OS: You say you started writing songs at the age of twelve but when did you begin singing, and when did you begin formal voice training?

MH: I guess you could say I’ve always been a singer. I used to walk around my house at ages three and four belting the theme song for The Little Mermaid at the top of my lungs… My poor parents! I sang all through middle school and high school, but didn’t start formal voice lessons until my senior year in high school”I needed help preparing for my audition for the School of Music at Belmont University in Nashville. I was accepted as a Commercial Voice major at Belmont, and studied there for four years, graduating with a degree and a hefty load of vocal training under my belt.

OS: Who would you say has influenced your style of singing the most, and why were they so influential to you?

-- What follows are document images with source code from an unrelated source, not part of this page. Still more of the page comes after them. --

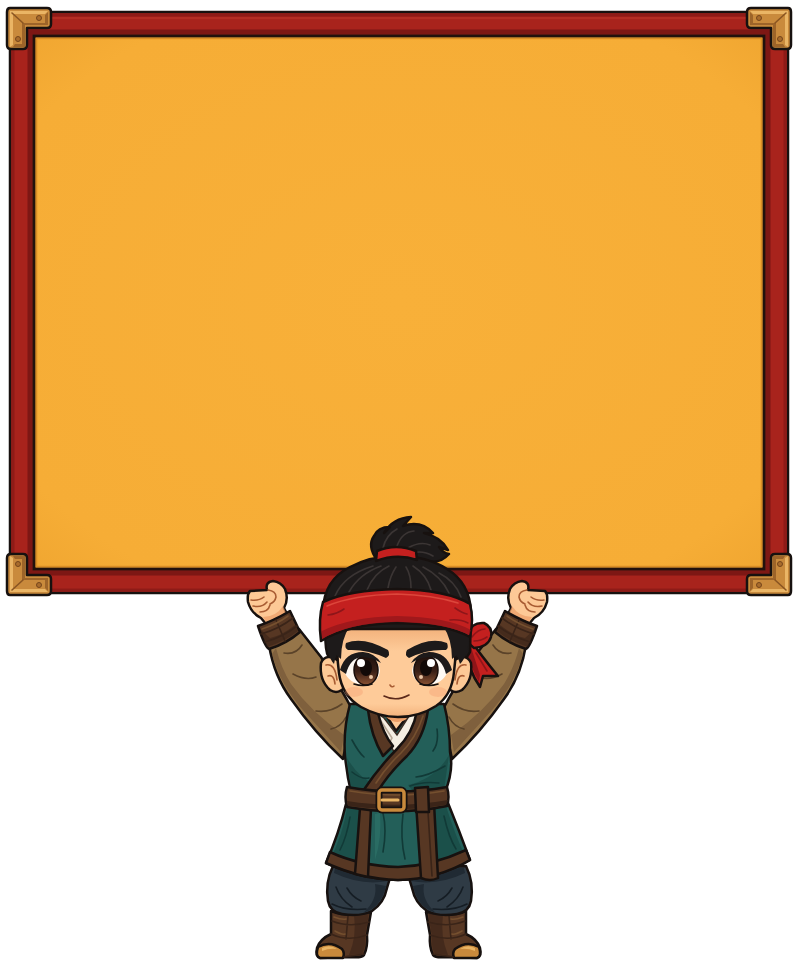
<!DOCTYPE html>
<html lang="en">
<head>
<meta charset="utf-8">
<title>Hero holding a blank sign</title>
<style>
:root{--ink:#17110f;--red:#a8231c;--red-dark:#7d1714;--red-light:#c23a2c;--amber:#f6ad36;--brass:#c98a3c;--brass-light:#eab565;--brass-dark:#8a5522;--skin:#fdc996;--skin-shade:#ec9f68;--hair:#1d1a1a;--hair-light:#3b3534;--band:#c4201f;--band-dark:#8e1519;--teal:#235f59;--teal-dark:#174642;--teal-light:#2f746b;--sleeve:#967549;--sleeve-dark:#755838;--leather:#573723;--leather-dark:#3a2418;--leather-light:#75502f;--navy:#2f3b45;--navy-dark:#202a33}
html,body{margin:0;background:#fff}
body{width:798px;height:965px;overflow:hidden}
.artwork{display:block}
.outlined{stroke:var(--ink);stroke-width:2.5;stroke-linejoin:round;stroke-linecap:round}
.crease{fill:none;stroke-linecap:round;stroke-linejoin:round;stroke-width:1.6}
.ink{stroke:var(--ink)}
.skin{fill:var(--skin)}.skin-shade{fill:var(--skin-shade)}.skin-line{stroke:#a85c33}
.hair{fill:var(--hair)}.hair-line{stroke:var(--hair-light)}
.band{fill:var(--band)}.band-dark{fill:var(--band-dark)}.band-line{stroke:var(--band-dark)}
.teal{fill:var(--teal)}.teal-dark{fill:var(--teal-dark)}.teal-light{fill:var(--teal-light)}.teal-line{stroke:#113a37}
.sleeve{fill:var(--sleeve)}.sleeve-dark{fill:var(--sleeve-dark)}.sleeve-line{stroke:#5b4329}
.leather{fill:var(--leather)}.leather-dark{fill:var(--leather-dark)}.leather-light{fill:var(--leather-light)}.leather-line{stroke:var(--leather-dark)}.leather-shine{stroke:var(--leather-light)}
.navy{fill:var(--navy)}.navy-dark{fill:var(--navy-dark)}.navy-line{stroke:#151d24}
.brass{fill:var(--brass)}.brass-dark{fill:var(--brass-dark)}.brass-light{fill:var(--brass-light)}
</style>
</head>
<body>
<svg class="artwork" width="798" height="965" viewBox="0 0 798 965" role="img" aria-label="Cartoon hero with a red headband lifting a large blank amber sign in a red frame">
<defs>
<radialGradient id="panel-glow" cx=".5" cy=".5" r=".75">
<stop offset="0" stop-color="#f8b039"/><stop offset=".8" stop-color="#f6ad36"/><stop offset="1" stop-color="#eea42f"/>
</radialGradient>
<linearGradient id="face-tone" x1="0" y1="0" x2="0" y2="1">
<stop offset="0" stop-color="#f3b27c"/><stop offset=".25" stop-color="#fecb99"/><stop offset=".85" stop-color="#fecb99"/><stop offset="1" stop-color="#f3b27c"/>
</linearGradient>
<linearGradient id="iris" x1="0" y1="0" x2="0" y2="1">
<stop offset="0" stop-color="#1c0f0b"/><stop offset=".55" stop-color="#3b2016"/><stop offset="1" stop-color="#8a5233"/>
</linearGradient>
<g id="corner">
<path class="brass outlined" d="M10 8H47Q51 8 51 12V24Q51 28 47 28H27V45Q27 49 23 49H11Q7 49 7 45V12Q7 8 10 8Z"/>
<path class="brass-light" d="M10 11H48L45 14H13V45L10 47Z"/>
<path class="brass-dark" d="M48 12V25H25V47H13L15 44H22V23H45V15Z" opacity=".7"/>
<path class="crease" stroke="#8a5522" d="M12 13L23 23"/>
<g fill="#a96c2c" stroke="#75451b"><circle cx="39" cy="18" r="2.5"/><circle cx="18" cy="39" r="2.5"/></g>
</g>
<g id="boot">
<path class="leather outlined" d="M331 911Q349 918 371 912L367 935Q368 947 364 955Q361 958 352 957L320 958Q315 957 317 948Q320 939 331 934Z"/>
<path class="leather-dark" d="M354 915L369 913L365 937Q366 948 362 954L349 955Q357 936 354 915Z" opacity=".65"/>
<path class="brass outlined" d="M318 947Q330 940 342 949Q345 953 343 958H320Q315 956 318 947Z" stroke-width="1.8"/>
<path class="brass-light" d="M322 948Q330 944 337 949Q329 948 322 951Z"/>
<path class="crease leather-line" d="M331 934Q348 942 367 935M332 921Q349 928 369 922M344 957L364 954M348 916L346 939"/>
<path class="crease leather-shine" d="M334 917Q342 920 346 919M335 931Q342 935 345 934"/>
</g>
<g id="trouser-leg">
<path class="navy outlined" d="M333 866Q325 882 328 901Q330 912 342 914Q360 917 372 911Q384 903 387 888L393 868Z"/>
<path class="navy-dark" d="M335 868L392 869L388 881Q361 886 334 873ZM375 884Q378 900 363 913Q381 908 386 886Z"/>
<path class="crease navy-line" d="M336 887Q340 899 352 907M347 888Q352 897 361 901M332 904Q346 911 366 909"/>
</g>
<g id="eye">
<path d="M344 671Q344 655 361 654Q378 655 380 671Q378 684 364 685Q349 684 344 671Z" fill="#fffaf4"/>
<ellipse cx="366" cy="670" rx="12" ry="15" fill="url(#iris)" stroke="#190d09" stroke-width="1.5"/>
<ellipse cx="366" cy="668" rx="6" ry="8" fill="#120a08"/>
<circle cx="361" cy="663" r="4" fill="#fff"/><circle cx="371" cy="677" r="2" fill="#e8c4a4"/>
<path d="M340 670Q345 652 363 652Q375 653 381 663Q372 657 362 657Q350 658 346 674Z" class="hair"/>
<path class="crease ink" d="M354 684Q363 687 372 684"/>
</g>
<g id="raised-arm">
<path class="sleeve outlined" d="M269 645Q274 676 291 699Q315 733 343 759L353 711Q341 688 321 657L299 629Z"/>
<path class="sleeve-dark" d="M272 654Q280 684 302 709L341 752L344 735Q311 712 291 684Q281 668 276 648Z" opacity=".7"/>
<path class="crease sleeve-line" d="M284 653Q296 655 302 645M293 674Q306 681 316 677M316 711Q330 713 342 704M331 729Q341 727 346 717"/>
<path class="skin outlined" d="M261 618Q251 613 248 602Q247 594 250 591L267 590Q265 582 273 581Q281 582 285 589Q289 599 284 608L287 614L266 624Z"/>
<path class="skin-shade" d="M263 617Q276 617 283 606L286 613L266 622Z" opacity=".75"/>
<path class="crease skin-line" d="M251 600Q259 601 264 597M253 606Q262 608 267 602M260 612Q268 612 270 605M268 590Q276 591 276 597Q275 602 270 604"/>
<path class="leather outlined" d="M258 626Q273 621 290 611L300 632Q286 644 269 649Q265 647 258 626Z"/>
<path class="leather-dark" d="M260 629L267 647Q286 641 298 631L295 625Q281 636 270 638Z" opacity=".6"/>
<path class="crease leather-line" d="M261 634Q279 629 293 618M265 642Q283 637 297 626M276 620L285 641"/>
<path class="crease leather-shine" d="M262 629Q277 624 288 616"/>
</g>
</defs>

<g id="sign">
<rect class="outlined" x="10" y="12" width="778" height="581" rx="5" fill="#a8231c"/>
<rect x="13" y="15" width="772" height="575" fill="none" stroke="#8e1b17" stroke-width="3"/>
<path d="M15 18H783" stroke="#c23a2c" stroke-width="1.5" opacity=".6"/>
<rect x="30" y="32" width="738" height="541" fill="none" stroke="#7d1714" stroke-width="5"/>
<rect x="34" y="36" width="730" height="533" fill="url(#panel-glow)" stroke="#21110c" stroke-width="3"/>
<rect x="36.5" y="38.5" width="725" height="528" fill="none" stroke="#d98d25" stroke-width="1.5"/>
<use href="#corner"/>
<use href="#corner" transform="translate(798 0) scale(-1 1)"/>
<use href="#corner" transform="translate(0 603) scale(1 -1)"/>
<use href="#corner" transform="translate(798 603) scale(-1 -1)"/>
</g>

<g id="hero">
<g id="legs">
<use href="#boot"/>
<use href="#boot" transform="translate(797 0) scale(-1 1)"/>
<use href="#trouser-leg"/>
<use href="#trouser-leg" transform="translate(799 0) scale(-1 1)"/>
</g>
<g id="arms">
<use href="#raised-arm"/>
<use href="#raised-arm" transform="translate(795 0) scale(-1 1)"/>
</g>

<g id="tunic">
<path class="teal outlined" d="M346 804Q339 833 326 863Q361 879 398 880Q438 879 470 860Q459 830 448 803Z"/>
<path class="teal-dark" d="M347 808L360 809L356 868L330 860Q343 834 347 808ZM433 808L446 806Q455 835 466 858L439 868Z" opacity=".6"/>
<path class="leather outlined" stroke-width="1.8" d="M330 852L326 863Q361 879 398 880Q438 879 470 860L466 850Q432 866 398 867Q360 866 330 852Z"/>
<path class="leather outlined" stroke-width="1.8" d="M360 808H371L368 877L355 874Z"/>
<path class="crease teal-line" d="M350 817Q347 836 340 850M383 813Q387 830 383 852M403 814Q400 838 405 859M444 816Q449 838 456 849"/>
<path class="teal-light" d="M375 814L380 813Q382 838 375 860Z" opacity=".6"/>
<path class="teal outlined" d="M350 704Q343 730 345 756Q347 776 351 792Q398 803 445 792Q454 770 450 752Q450 727 444 704Z"/>
<path class="teal-dark" d="M347 758Q360 780 377 785L372 794L351 790ZM449 755Q435 779 408 785L416 795L444 790Z" opacity=".6"/>
<path class="skin outlined" stroke-width="1.8" d="M379 704H417L396 731Z"/>
<path class="skin-shade" d="M378 706H418L407 719Q396 726 386 717Z"/>
<path fill="#f5eee2" stroke="#3b2b22" stroke-width="1.5" d="M374 711L384 718L397 735L409 716L418 711L413 732L394 752Z"/>
<path class="crease" stroke="#b9aa98" d="M381 721L392 738L388 745"/>
<path class="leather outlined" stroke-width="1.8" d="M368 710L378 713Q383 734 393 746L383 756Q371 736 368 710Z"/>
<path class="leather outlined" stroke-width="1.8" d="M417 711L428 710Q424 738 407 756Q389 773 378 791H363Q379 767 397 749Q413 733 417 711Z"/>
<path class="crease leather-shine" d="M423 716Q416 738 401 753Q386 767 376 783"/>
<path class="crease teal-line" d="M352 740Q359 753 364 757M352 772Q362 780 369 778M437 729Q439 743 433 751M445 766Q428 776 416 777M439 783Q423 781 410 786"/>
</g>

<g id="belt">
<path class="leather outlined" d="M416 803H434L438 878Q430 882 421 878Z"/>
<path class="crease leather-line" d="M428 812L432 876"/>
<path class="leather outlined" d="M347 787Q397 796 447 787Q450 797 447 806Q398 816 347 807Q344 797 347 787Z"/>
<path class="leather-dark" d="M347 801Q398 809 448 800L446 805Q398 813 348 806Z"/>
<path class="crease leather-shine" d="M350 791Q398 799 444 791"/>
<path class="leather outlined" stroke-width="1.8" d="M415 788L428 787L429 812L416 812Z"/>
<rect x="379" y="790" width="25" height="20" rx="3" fill="none" stroke="#17110f" stroke-width="7"/>
<rect x="379" y="790" width="25" height="20" rx="3" fill="none" stroke="#c98a3c" stroke-width="3.5"/>
<path d="M382 800H398" stroke="#eab565" stroke-width="3" stroke-linecap="round"/>
</g>

<g id="headband-knot">
<path class="band outlined" d="M469 638Q480 654 498 676L483 676L480 687Q468 670 465 646Z"/>
<path class="band-dark" d="M470 644L480 675L479 682Q470 667 467 648Z"/>
<path class="band outlined" d="M468 633Q472 622 484 623Q493 627 491 637Q488 647 474 648Q466 643 468 633Z"/>
<path class="crease band-line" d="M472 637Q478 629 485 629M474 641Q481 641 487 637M476 653L487 671"/>
</g>

<g id="head">
<path class="hair outlined" d="M377 560Q367 546 374 536Q378 527 390 527L384 533Q393 518 411 517L403 526Q421 520 433 533L424 533Q441 537 448 550L439 547Q444 554 449 554Q440 564 428 561Q418 566 405 563Z"/>
<path class="crease hair-line" d="M383 548Q386 535 397 529M397 546Q402 532 414 531M408 548Q420 541 430 545M412 553Q423 550 433 556"/>
<path class="hair outlined" d="M323 610Q324 580 350 567Q371 556 397 556Q427 556 447 569Q470 583 471 612L470 652Q464 664 456 664L337 664Q327 660 326 648Z"/>
<path class="crease hair-line" d="M335 596Q344 575 373 566M349 592Q359 574 381 566M367 590Q374 573 389 566M388 588Q390 576 396 567M411 588Q411 575 406 567M431 590Q427 575 413 566M449 593Q441 576 423 567M461 597Q455 581 439 573"/>
<path class="band outlined" d="M377 551Q396 543 416 551L417 560Q397 553 376 561Z"/>

<g id="ears">
<path class="skin outlined" d="M339 661Q326 652 321 663Q319 680 330 690Q338 695 345 687Z"/>
<path class="skin outlined" d="M453 661Q466 652 471 663Q473 680 462 690Q454 695 447 687Z"/>
<path class="crease skin-line" d="M326 665Q335 663 337 680M328 676Q334 674 335 684M466 665Q457 663 455 680M464 676Q458 674 457 684"/>
</g>
<path class="outlined" fill="url(#face-tone)" d="M338 629Q336 651 339 673Q342 696 361 707Q379 717 398 717Q419 717 436 706Q452 695 454 672Q457 650 454 629Z"/>
<path class="hair" d="M326 632L350 626Q341 639 341 659L336 655L334 664Q326 655 326 632ZM469 632L443 626Q452 639 452 659L457 655L460 664Q469 655 469 632Z"/>

<g id="headband">
<path class="band outlined" d="M323 602Q349 590 397 589Q447 590 470 604Q474 619 470 637Q447 624 397 623Q348 624 321 641Q318 619 323 602Z"/>
<path class="band-dark" d="M322 631Q350 617 397 616Q448 617 471 630L469 635Q446 623 397 622Q348 623 322 639Z" opacity=".65"/>
<path class="crease" stroke="#dd463b" d="M327 606Q353 595 397 594Q433 595 458 603"/>
<path class="crease band-line" d="M328 615Q337 614 344 609M455 608Q462 613 467 614M450 620Q460 619 468 623"/>
</g>

<g id="face">
<path class="hair" d="M346 643Q363 636 388 650Q391 655 386 658Q367 649 348 650Q344 648 346 643ZM447 643Q430 636 407 650Q404 655 409 658Q427 649 446 650Q449 648 447 643Z"/>
<use href="#eye"/>
<use href="#eye" transform="translate(792 0) scale(-1 1)"/>
<g fill="#f49a6e" opacity=".35"><ellipse cx="354" cy="692" rx="9" ry="5"/><ellipse cx="438" cy="692" rx="9" ry="5"/></g>
<path class="crease skin-line" d="M390 685Q392 688 394 686"/>
<path class="crease" stroke="#5c2a1b" stroke-width="2" d="M384 696Q396 702 409 695"/>
</g>
</g>
</g>
</svg>
</body>
</html>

MH: To be honest, I couldn’t name one specific person! I’ve never wanted to mimic anyone else, and I’ve never listened to a vocalist with the intention of learning to sing like them. As far as vocalists go, some of my favorites are Adele (her vocal control is unbelievable), John Mayer (he is the king of singing a phrase directly into the pocket of a song), Norah Jones (I love her smoky tone and her free delivery), Ingrid Michaelson (she has a very speech-like quality to her singing style, and I love how she uses her vibrato very intentionally) and Regina Spektor (I love her creativity with words and sounds, she is an incredibly innovative vocalist). Even though I’ve never sought out any one particular vocalist for influence, I believe that we are all influenced by who we listen to, even if it’s a subconscious influence.

OS: How has your voice changed since early on in your career? How would you like it to progress more?

MH: I feel like I’ve learned that less is more. Early in my career, when I first learned to belt, I wanted to use my belt all the time. I thought that volume was power, and completely missed the mark on delivery. It took me sitting and listening to song after song of incredible vocalists to understand the importance of dynamics, emotion and phrasing. Because of that, I incorporated a softer tone in my voice, learned to utilize my head voice sound and learned how to think more about the delivery of the SONG than the sound of my voice. My goal is to continue to get better, to become more refined in delivering my songs. I feel like you’re never really “there” you know? There’s always more to learn.

OS: Your most recent EP, The Living Room Sessions, is a collection of acoustic versions of songs from your full-length album, Worth The Fight. What was your favorite part of that project?

MH: I wanted to do a project that would showcase my string quartet the same way I do in live shows, so the production on The Living Room Sessions is only piano, string quartet and vocal. My favorite part about creating this was the challenge that came behind taking songs that were fully produced and stripping them down. I had to learn to be OK with the fact that they sounded so bare and so open. It really revitalized each of those songs for me (I had been carrying around some of them for two years) and I found a new way to love each of them.

OS: Of all your songs, which is the most rewarding for you to sing?

MH: Each of my songs feels like one of my children, so it’ very hard for me to pick one that is my favorite… Actually, the one I feel most invested in and connected to when I perform isn’t one of my “fun” ones, it’s one of my most heartbreaking ones. “Over You” is the last track on my record, and I wrote it at the end of a long, drawn out breakup. Every time I sing this song, I am taken back to the exact moment I wrote it. I am able to lay my heart out in front of the audience, and allow them to experience what I went through when I wrote the song. While it’s draining, it’s extremely rewarding because it’s such an intimate way to connect with a past experience.

OS: If you could duet with any one singer, dead or alive, who would it be and why?

MH: Hands down, John Mayer. I love his voice, I love his writing style, I love his delivery. It would be an absolute honor to sing with him. I actually had a dream about a year ago that I had a co-writing session with him, and woke up desperately trying to remember the song we wrote. Unfortunately, I lost it. :)

Make sure to check out Marie’s profile on OurStage, as well as her Web site www.MarieHines.com!